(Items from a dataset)
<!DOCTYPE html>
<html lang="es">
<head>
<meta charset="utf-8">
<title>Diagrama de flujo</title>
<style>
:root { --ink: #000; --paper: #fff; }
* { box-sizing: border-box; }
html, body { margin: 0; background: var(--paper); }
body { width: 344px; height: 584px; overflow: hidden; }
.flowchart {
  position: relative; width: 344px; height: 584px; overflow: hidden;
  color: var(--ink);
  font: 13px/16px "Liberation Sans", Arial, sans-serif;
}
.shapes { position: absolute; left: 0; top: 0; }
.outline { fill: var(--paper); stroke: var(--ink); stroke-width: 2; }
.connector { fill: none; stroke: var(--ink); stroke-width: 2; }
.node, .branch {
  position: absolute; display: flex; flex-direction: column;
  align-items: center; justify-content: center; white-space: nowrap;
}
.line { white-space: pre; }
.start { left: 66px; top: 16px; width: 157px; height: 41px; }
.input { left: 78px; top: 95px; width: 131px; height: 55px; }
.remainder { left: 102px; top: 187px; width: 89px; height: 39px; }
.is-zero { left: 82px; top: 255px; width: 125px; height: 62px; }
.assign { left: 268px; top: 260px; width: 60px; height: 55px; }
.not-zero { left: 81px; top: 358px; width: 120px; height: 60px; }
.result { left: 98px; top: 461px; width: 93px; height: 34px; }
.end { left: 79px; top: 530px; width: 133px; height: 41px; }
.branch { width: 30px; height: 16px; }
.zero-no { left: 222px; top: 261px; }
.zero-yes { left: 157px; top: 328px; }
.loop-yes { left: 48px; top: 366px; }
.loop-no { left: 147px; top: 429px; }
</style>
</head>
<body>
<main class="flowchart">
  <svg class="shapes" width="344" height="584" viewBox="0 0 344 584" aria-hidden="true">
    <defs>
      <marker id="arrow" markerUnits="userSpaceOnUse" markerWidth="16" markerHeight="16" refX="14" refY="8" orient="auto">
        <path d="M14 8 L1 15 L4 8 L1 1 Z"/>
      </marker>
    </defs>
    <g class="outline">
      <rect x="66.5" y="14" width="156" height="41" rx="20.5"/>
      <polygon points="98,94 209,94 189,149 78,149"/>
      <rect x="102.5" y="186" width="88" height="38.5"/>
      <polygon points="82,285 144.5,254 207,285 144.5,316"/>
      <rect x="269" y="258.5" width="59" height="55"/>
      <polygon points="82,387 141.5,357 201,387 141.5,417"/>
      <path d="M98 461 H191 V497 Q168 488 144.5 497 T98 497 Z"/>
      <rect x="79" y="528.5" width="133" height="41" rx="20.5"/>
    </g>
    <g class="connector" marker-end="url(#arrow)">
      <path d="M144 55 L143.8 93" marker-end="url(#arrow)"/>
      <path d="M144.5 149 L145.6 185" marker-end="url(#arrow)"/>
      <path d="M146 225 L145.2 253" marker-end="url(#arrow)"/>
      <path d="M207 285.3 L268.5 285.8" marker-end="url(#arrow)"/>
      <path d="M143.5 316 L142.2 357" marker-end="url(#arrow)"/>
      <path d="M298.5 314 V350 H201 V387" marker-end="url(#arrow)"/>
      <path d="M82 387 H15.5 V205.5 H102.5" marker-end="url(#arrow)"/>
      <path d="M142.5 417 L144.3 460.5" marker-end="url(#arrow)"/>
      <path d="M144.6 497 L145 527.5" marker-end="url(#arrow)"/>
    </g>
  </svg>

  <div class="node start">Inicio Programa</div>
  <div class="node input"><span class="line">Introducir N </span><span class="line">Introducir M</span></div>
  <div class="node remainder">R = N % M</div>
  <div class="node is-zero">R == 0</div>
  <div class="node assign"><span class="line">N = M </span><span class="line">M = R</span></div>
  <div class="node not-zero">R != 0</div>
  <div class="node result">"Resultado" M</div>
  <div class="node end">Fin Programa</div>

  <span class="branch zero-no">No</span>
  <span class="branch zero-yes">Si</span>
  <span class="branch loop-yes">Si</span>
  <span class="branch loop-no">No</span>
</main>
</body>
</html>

◆ WORK ORDER: Filter the records down to the lines containing the word "html", and copy those.

◆ RESULT OF THE EXERCISE:
<!DOCTYPE html>
<html lang="es">
html, body { margin: 0; background: var(--paper); }
</html>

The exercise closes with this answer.